The defensive line starred throughout the spring, and looking at them on paper, the potential to be otherworldly in the fall is there. John Simon and Johnathan Hankins are both projected to be first-round NFL draft picks, and Michael Bennett isn't even starting. The depth on the front four could be a valuable asset for the Buckeye comes October and November.
"Michael Bennett was a surprise on defense," Meyer said. "He's listed as a backup to Johnathan Hankins, but that may not necessarily be the case in the fall. It's hard for me to say that he isn't one of the four best."
Two players not listed on the depth chart: Nathan Williams and Noah Spence. That doesn't mean they won't contribute, though.
Williams is recovering from microfracture surgery that kept him out of all but one game in 2011. If he returns fully healthy, and all indications are he will, Williams will slide in at the Leo position.
"He's doing good," Meyer said. "June is a real critical month for him. He's running in the pool. I see him every day. He's very committed. From everything I understand, Luke Fickell thinks extremely highly of him. He made comments that he may be the best (defensive end) we have, so we need to get him back."
Meyer has said freshman will be play if they prove they can contribute. Add Spence to that list. While the two-deep was set with competition in the spring, it can be amended.
"I anticipate Noah Spence would be in an immediate competition for playing time just from what I know as a player and what we need as a pass rusher," Meyer said.
That's a good sign for an already stacked position.
Meyer talked about the emphasis put on competing in the spring for jobs, while also developing the players on a fundamental and skill basis. Consider the mission accomplished.
"I think the urgency was there this spring, especially after the players were really made well aware of their playing time will be determined in spring practice and not so much the fall," Meyer said.
Talent, discipline and leadership are the three ingredients to success. They work individually and collectively. Meyer has coached two national championship winning teams giving him a front-row seat to what it takes to achieve at the highest level. Only time will tell if the 2012 version of Ohio State has all the necessary spices.

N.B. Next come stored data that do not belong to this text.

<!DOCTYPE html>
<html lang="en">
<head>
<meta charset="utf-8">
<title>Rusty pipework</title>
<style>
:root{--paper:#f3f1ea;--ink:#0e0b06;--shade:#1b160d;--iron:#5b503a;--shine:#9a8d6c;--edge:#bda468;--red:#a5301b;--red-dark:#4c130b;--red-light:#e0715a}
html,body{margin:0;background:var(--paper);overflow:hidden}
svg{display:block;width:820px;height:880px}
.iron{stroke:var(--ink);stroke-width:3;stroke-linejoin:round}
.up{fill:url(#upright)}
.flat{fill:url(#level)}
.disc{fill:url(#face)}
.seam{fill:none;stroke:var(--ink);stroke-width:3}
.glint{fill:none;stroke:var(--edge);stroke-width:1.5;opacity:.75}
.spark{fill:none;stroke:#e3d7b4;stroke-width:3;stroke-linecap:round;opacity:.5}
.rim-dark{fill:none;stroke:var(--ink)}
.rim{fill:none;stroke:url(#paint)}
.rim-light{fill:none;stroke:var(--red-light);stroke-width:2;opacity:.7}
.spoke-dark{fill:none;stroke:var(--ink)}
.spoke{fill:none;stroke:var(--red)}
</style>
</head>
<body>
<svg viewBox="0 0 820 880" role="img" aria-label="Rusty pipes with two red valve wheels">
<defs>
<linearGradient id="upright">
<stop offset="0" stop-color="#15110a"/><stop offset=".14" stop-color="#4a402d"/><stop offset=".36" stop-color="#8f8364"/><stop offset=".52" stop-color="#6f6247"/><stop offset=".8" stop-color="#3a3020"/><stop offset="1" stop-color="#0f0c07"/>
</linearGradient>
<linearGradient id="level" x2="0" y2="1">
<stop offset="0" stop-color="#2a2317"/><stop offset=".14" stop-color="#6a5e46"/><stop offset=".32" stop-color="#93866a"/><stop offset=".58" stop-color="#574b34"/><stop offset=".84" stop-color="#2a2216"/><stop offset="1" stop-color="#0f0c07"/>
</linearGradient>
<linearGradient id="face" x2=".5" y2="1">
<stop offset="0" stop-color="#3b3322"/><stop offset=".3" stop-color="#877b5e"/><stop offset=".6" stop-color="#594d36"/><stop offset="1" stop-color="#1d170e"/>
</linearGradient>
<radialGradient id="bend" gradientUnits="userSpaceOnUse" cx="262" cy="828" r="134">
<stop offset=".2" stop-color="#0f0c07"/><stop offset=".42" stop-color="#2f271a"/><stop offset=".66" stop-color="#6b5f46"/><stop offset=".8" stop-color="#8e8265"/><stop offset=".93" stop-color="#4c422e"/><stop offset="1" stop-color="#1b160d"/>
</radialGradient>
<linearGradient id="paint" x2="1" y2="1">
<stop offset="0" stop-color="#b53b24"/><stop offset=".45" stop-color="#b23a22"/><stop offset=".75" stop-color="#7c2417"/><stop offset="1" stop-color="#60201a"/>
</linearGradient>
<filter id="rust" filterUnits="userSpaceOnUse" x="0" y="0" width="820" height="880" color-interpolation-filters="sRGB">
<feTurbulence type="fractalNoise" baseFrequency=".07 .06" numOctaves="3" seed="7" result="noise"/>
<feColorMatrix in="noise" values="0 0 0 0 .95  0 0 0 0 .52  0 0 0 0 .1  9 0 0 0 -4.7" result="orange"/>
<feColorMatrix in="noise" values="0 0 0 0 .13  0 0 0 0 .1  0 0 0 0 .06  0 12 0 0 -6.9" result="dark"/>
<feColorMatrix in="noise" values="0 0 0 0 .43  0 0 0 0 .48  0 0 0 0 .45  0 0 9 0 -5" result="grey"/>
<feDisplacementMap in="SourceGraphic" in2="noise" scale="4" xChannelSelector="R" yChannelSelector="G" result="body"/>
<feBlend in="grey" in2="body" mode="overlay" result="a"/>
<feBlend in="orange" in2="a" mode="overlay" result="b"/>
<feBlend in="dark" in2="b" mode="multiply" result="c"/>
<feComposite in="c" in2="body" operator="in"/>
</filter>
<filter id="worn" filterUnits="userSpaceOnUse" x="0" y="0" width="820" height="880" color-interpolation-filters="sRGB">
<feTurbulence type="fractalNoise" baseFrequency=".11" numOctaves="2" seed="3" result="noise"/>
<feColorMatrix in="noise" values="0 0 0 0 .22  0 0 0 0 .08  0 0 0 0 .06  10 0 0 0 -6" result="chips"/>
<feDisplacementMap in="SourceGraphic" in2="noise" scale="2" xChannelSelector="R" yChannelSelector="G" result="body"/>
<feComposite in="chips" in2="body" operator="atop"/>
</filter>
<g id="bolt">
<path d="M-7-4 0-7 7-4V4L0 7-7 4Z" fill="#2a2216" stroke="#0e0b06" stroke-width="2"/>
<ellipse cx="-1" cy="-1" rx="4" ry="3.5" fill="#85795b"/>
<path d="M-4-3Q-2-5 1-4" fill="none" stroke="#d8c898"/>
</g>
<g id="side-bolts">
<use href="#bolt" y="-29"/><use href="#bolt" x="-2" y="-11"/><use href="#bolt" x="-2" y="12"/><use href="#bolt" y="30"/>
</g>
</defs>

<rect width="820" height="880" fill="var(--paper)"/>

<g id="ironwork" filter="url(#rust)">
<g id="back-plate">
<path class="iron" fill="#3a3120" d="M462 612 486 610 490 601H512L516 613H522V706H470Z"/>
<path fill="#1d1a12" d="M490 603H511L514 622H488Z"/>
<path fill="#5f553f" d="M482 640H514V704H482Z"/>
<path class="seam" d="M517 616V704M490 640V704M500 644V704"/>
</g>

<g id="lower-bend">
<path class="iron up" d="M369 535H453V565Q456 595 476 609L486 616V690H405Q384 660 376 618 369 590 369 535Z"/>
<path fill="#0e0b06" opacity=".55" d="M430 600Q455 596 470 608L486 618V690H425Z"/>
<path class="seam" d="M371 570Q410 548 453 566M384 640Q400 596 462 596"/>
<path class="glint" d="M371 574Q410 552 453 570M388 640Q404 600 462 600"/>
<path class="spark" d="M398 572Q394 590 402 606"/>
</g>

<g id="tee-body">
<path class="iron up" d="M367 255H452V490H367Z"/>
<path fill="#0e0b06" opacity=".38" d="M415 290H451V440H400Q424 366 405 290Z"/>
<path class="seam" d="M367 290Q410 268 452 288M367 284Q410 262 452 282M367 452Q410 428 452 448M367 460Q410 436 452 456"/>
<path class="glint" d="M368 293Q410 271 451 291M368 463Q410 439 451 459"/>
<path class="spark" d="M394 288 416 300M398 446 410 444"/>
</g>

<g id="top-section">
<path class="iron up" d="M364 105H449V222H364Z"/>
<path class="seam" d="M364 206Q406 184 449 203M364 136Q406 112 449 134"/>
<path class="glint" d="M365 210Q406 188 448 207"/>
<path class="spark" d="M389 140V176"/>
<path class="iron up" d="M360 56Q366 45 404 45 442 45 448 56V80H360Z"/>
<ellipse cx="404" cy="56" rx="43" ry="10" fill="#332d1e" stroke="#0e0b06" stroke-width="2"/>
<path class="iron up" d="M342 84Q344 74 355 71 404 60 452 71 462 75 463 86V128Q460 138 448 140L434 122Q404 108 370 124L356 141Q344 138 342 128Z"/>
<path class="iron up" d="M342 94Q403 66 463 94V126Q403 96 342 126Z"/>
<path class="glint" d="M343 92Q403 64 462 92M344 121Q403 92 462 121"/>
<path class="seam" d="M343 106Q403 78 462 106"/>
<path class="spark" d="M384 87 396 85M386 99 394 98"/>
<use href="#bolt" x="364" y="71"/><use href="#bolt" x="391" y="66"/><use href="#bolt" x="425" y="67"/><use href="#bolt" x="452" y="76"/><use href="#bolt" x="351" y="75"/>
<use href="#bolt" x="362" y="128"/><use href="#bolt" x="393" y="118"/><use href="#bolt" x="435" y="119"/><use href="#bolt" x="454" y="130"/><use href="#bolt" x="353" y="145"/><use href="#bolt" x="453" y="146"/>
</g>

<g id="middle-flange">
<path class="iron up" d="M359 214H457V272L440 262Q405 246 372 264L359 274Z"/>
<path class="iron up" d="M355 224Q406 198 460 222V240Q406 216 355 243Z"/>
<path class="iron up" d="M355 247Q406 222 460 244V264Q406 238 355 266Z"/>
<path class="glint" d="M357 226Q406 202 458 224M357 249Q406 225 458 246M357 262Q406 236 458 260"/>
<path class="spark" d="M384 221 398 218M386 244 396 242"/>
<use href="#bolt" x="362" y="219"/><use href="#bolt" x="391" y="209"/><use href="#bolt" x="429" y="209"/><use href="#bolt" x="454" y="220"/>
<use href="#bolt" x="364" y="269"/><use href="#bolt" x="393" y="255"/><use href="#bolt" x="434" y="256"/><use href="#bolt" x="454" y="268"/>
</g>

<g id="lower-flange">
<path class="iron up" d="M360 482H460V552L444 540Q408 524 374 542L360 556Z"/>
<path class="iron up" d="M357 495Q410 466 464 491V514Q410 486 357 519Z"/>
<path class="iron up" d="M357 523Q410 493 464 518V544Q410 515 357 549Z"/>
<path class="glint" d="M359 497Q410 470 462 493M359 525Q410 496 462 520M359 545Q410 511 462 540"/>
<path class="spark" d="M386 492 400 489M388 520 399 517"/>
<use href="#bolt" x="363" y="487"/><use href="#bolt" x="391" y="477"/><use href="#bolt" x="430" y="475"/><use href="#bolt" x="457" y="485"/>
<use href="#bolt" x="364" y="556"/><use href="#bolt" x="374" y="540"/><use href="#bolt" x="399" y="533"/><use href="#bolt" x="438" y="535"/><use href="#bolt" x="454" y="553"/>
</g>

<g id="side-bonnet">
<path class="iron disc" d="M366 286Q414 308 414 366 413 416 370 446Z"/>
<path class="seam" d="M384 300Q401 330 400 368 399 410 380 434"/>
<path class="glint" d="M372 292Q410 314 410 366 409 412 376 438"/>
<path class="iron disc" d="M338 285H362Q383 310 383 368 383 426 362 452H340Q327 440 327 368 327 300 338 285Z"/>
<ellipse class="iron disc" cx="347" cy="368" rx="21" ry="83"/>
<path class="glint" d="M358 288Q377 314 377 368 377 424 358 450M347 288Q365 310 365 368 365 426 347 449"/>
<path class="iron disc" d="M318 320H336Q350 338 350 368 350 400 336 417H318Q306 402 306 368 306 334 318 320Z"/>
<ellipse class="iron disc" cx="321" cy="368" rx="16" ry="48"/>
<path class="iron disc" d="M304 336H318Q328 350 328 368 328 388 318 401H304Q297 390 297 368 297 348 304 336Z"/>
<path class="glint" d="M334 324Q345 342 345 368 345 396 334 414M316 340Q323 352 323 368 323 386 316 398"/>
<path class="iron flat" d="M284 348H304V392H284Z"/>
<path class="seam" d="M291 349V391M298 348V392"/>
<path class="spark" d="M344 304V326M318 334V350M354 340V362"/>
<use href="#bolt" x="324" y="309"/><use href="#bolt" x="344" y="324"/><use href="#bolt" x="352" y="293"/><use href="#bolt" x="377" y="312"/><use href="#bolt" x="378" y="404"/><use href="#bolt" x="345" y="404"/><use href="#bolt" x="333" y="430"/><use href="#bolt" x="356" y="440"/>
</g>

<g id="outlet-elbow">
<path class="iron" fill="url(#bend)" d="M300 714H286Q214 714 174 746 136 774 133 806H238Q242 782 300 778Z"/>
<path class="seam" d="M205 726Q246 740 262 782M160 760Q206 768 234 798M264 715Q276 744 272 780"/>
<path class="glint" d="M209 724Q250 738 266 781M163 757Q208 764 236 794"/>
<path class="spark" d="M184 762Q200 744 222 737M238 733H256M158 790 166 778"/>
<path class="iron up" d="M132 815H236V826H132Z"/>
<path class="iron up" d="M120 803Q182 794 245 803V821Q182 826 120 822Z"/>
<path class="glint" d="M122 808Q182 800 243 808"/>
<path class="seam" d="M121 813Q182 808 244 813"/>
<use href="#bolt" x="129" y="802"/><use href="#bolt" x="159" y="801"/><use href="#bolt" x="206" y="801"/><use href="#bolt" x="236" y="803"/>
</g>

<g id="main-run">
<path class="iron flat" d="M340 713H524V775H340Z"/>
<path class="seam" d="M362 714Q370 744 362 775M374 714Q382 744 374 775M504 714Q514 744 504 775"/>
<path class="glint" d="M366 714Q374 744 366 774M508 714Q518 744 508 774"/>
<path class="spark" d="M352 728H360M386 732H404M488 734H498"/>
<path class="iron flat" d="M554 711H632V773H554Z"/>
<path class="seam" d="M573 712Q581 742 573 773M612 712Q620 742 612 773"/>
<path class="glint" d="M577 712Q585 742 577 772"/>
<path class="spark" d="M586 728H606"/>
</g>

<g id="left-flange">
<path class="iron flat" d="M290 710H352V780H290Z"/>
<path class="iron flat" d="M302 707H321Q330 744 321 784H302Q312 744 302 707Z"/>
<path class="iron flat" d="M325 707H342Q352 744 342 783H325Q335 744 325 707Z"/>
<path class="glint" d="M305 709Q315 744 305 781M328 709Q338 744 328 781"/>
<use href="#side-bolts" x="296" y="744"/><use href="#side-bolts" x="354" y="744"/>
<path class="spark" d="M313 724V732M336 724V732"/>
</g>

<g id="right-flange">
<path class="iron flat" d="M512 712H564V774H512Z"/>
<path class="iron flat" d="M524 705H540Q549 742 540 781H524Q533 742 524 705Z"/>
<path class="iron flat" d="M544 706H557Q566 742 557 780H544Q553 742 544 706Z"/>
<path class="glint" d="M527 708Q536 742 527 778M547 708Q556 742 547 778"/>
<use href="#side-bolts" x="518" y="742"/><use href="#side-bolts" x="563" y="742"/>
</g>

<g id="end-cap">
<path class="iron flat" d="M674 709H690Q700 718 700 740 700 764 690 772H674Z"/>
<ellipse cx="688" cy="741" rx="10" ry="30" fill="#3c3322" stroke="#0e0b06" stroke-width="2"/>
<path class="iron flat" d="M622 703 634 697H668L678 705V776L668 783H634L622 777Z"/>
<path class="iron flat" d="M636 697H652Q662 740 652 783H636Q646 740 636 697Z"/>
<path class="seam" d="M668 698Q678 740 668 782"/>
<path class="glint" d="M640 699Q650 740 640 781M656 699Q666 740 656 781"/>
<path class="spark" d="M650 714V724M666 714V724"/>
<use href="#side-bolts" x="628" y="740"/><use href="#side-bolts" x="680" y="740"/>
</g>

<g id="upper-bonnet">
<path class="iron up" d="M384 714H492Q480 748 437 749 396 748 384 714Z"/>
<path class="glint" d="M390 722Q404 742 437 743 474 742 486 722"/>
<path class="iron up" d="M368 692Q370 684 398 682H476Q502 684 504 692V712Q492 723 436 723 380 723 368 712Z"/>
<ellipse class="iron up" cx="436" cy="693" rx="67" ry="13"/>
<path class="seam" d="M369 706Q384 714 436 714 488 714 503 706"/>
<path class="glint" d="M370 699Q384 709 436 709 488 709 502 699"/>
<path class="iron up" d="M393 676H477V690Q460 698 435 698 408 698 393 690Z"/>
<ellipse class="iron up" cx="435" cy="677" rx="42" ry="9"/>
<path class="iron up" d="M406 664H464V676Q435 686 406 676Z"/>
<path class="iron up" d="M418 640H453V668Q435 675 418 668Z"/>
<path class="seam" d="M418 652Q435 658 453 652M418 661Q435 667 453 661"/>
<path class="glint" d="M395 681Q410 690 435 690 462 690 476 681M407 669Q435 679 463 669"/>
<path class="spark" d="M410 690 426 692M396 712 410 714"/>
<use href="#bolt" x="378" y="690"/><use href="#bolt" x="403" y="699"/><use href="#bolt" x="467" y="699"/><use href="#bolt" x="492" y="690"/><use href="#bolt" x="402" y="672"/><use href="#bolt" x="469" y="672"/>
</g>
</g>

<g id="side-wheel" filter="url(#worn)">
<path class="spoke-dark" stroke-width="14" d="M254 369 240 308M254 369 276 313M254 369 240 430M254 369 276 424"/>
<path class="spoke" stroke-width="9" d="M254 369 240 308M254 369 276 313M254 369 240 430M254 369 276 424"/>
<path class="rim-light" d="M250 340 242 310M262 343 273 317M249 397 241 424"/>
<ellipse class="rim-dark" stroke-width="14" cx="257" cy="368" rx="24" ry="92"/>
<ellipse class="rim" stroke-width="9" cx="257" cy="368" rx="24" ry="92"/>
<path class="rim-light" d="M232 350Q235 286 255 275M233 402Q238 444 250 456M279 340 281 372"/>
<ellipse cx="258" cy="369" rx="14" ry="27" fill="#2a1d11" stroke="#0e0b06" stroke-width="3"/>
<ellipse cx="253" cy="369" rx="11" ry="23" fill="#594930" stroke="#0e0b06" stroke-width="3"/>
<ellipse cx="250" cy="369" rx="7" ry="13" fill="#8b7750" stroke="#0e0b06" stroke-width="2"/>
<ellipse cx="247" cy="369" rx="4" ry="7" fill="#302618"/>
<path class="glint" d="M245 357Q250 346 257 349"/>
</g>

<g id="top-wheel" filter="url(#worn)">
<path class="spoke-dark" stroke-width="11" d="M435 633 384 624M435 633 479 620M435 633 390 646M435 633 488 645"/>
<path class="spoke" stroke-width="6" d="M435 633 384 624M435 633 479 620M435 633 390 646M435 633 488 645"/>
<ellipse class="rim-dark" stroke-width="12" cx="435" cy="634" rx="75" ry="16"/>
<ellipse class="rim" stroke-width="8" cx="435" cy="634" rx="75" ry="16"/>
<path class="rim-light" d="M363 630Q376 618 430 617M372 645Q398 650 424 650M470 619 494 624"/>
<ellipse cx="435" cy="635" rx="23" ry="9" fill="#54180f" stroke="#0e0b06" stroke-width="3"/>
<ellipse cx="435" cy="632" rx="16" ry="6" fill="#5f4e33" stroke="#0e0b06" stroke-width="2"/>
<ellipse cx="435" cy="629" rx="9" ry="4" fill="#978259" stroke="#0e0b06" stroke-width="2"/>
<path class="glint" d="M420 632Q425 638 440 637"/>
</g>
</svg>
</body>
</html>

"Talent will get you about seven, eight wins," Meyer said. "Discipline pushes it to nine wins - maybe. Then when you get leadership, that's when magic starts happening."